**WHAT YOU WILL DO:** Copy word for word, please, the lines of the entries below running from the one containing "border-box; margin: 0;" to the one containing "6px; text-align: center;", both ends included.

-------- SOURCE MATERIAL --------

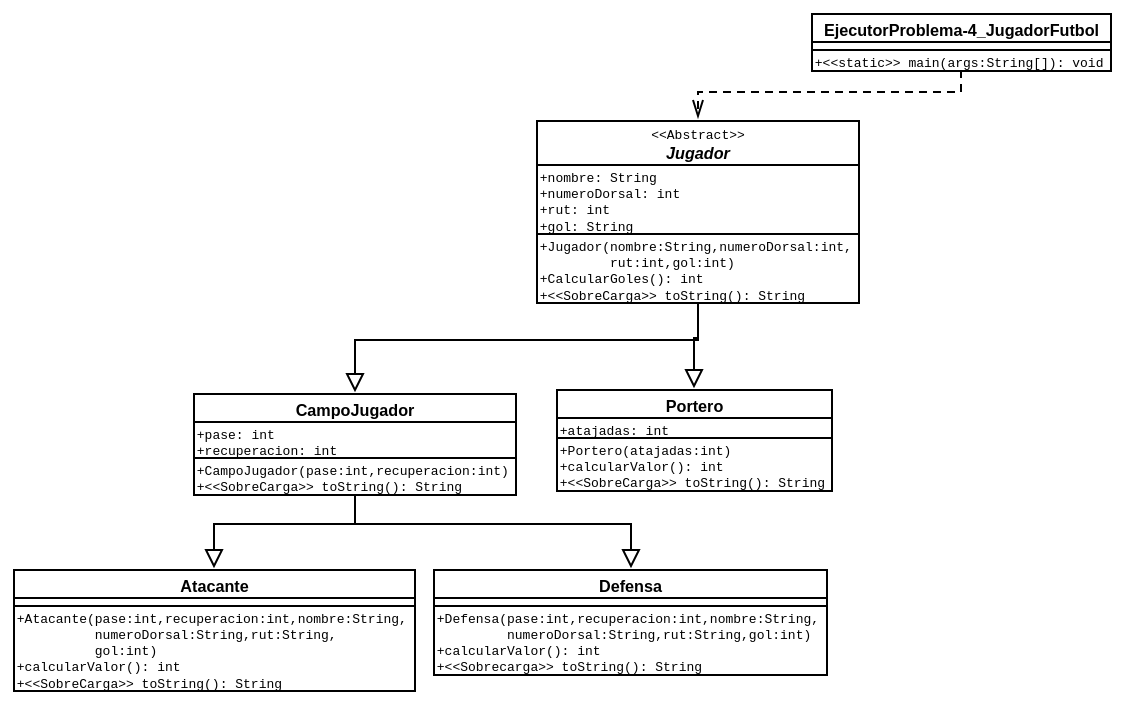
<!DOCTYPE html>
<html lang="es">
<head>
<meta charset="utf-8">
<title>Diagrama de clases: Jugador</title>
<style>
:root { --ink: #000; --paper: #fff; --line: 2px; }
* { box-sizing: border-box; margin: 0; }
body { width: 1124px; height: 704px; overflow: hidden; background: var(--paper); color: var(--ink); }
.diagram { position: relative; width: 1124px; height: 704px; overflow: hidden; }
.connectors { position: absolute; inset: 0; fill: none; stroke: var(--ink); stroke-width: 2; }
.connectors use { fill: var(--paper); }
.class {
  position: absolute;
  display: grid;
  border: var(--line) solid var(--ink);
  background: var(--paper);
}
.class header { padding-top: 6px; text-align: center; }
.class h2 { font: bold 16.2px/18px "Liberation Sans", Arial, sans-serif; white-space: nowrap; }
.stereotype, .members { font: 13px/16.2px "Liberation Mono", "Courier New", monospace; white-space: pre; }
.stereotype { line-height: 17px; }
.members { border-top: var(--line) solid var(--ink); padding: 4.7px 0 0 1.8px; min-height: 0; }
.members.empty { padding: 0; }
.abstract header { padding-top: 5px; }
.abstract h2 { font-style: italic; }
.abstract .members { padding-top: 4.9px; }

.ejecutor { left: 811px; top: 13px; width: 301px; height: 59px; grid-template-rows: 26px 8px 1fr; }
.jugador { left: 536px; top: 120px; width: 324px; height: 184px; grid-template-rows: 42px 69px 1fr; }
.campo { left: 193px; top: 393px; width: 324px; height: 103px; grid-template-rows: 26px 36px 1fr; }
.portero { left: 556px; top: 389px; width: 277px; height: 103px; grid-template-rows: 26px 20px 1fr; }
.atacante { left: 13px; top: 569px; width: 403px; height: 123px; grid-template-rows: 26px 8px 1fr; }
.defensa { left: 433px; top: 569px; width: 395px; height: 107px; grid-template-rows: 26px 8px 1fr; }
</style>
</head>
<body>
<main class="diagram">
  <svg class="connectors" width="1124" height="704" viewBox="0 0 1124 704" aria-hidden="true">
    <defs>
      <polygon id="inherit" points="-8,-16 8,-16 0,0"/>
    </defs>
    <g class="dependency">
      <polyline points="961,71 961,92 698,92 698,115" stroke-dasharray="8 6" stroke-dashoffset="1"/>
      <polyline points="693,100 698,116 703,100"/>
    </g>
    <g class="inheritance">
      <polyline points="698,303 698,340 355,340 355,374"/>
      <polyline points="698,338 694,338 694,370"/>
      <polyline points="355,495 355,524 214,524 214,550"/>
      <polyline points="355,495 355,524 631,524 631,550"/>
      <use href="#inherit" x="355" y="390"/>
      <use href="#inherit" x="694" y="386"/>
      <use href="#inherit" x="214" y="566"/>
      <use href="#inherit" x="631" y="566"/>
    </g>
  </svg>

  <section class="class ejecutor">
    <header><h2>EjecutorProblema-4_JugadorFutbol</h2></header>
    <div class="members empty"></div>
    <div class="members">+&lt;&lt;static&gt;&gt; main(args:String[]): void</div>
  </section>

  <section class="class abstract jugador">
    <header><p class="stereotype">&lt;&lt;Abstract&gt;&gt;</p><h2>Jugador</h2></header>
    <div class="members">+nombre: String
+numeroDorsal: int
+rut: int
+gol: String</div>
    <div class="members">+Jugador(nombre:String,numeroDorsal:int,
         rut:int,gol:int)
+CalcularGoles(): int
+&lt;&lt;SobreCarga&gt;&gt; toString(): String</div>
  </section>

  <section class="class campo">
    <header><h2>CampoJugador</h2></header>
    <div class="members">+pase: int
+recuperacion: int</div>
    <div class="members">+CampoJugador(pase:int,recuperacion:int)
+&lt;&lt;SobreCarga&gt;&gt; toString(): String</div>
  </section>

  <section class="class portero">
    <header><h2>Portero</h2></header>
    <div class="members">+atajadas: int</div>
    <div class="members">+Portero(atajadas:int)
+calcularValor(): int
+&lt;&lt;SobreCarga&gt;&gt; toString(): String</div>
  </section>

  <section class="class atacante">
    <header><h2>Atacante</h2></header>
    <div class="members empty"></div>
    <div class="members">+Atacante(pase:int,recuperacion:int,nombre:String,
          numeroDorsal:String,rut:String,
          gol:int)
+calcularValor(): int
+&lt;&lt;SobreCarga&gt;&gt; toString(): String</div>
  </section>

  <section class="class defensa">
    <header><h2>Defensa</h2></header>
    <div class="members empty"></div>
    <div class="members">+Defensa(pase:int,recuperacion:int,nombre:String,
         numeroDorsal:String,rut:String,gol:int)
+calcularValor(): int
+&lt;&lt;Sobrecarga&gt;&gt; toString(): String</div>
  </section>
</main>
</body>
</html>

--------

**EXERCISE SOLUTION:**
* { box-sizing: border-box; margin: 0; }
body { width: 1124px; height: 704px; overflow: hidden; background: var(--paper); color: var(--ink); }
.diagram { position: relative; width: 1124px; height: 704px; overflow: hidden; }
.connectors { position: absolute; inset: 0; fill: none; stroke: var(--ink); stroke-width: 2; }
.connectors use { fill: var(--paper); }
.class {
  position: absolute;
  display: grid;
  border: var(--line) solid var(--ink);
  background: var(--paper);
}
.class header { padding-top: 6px; text-align: center; }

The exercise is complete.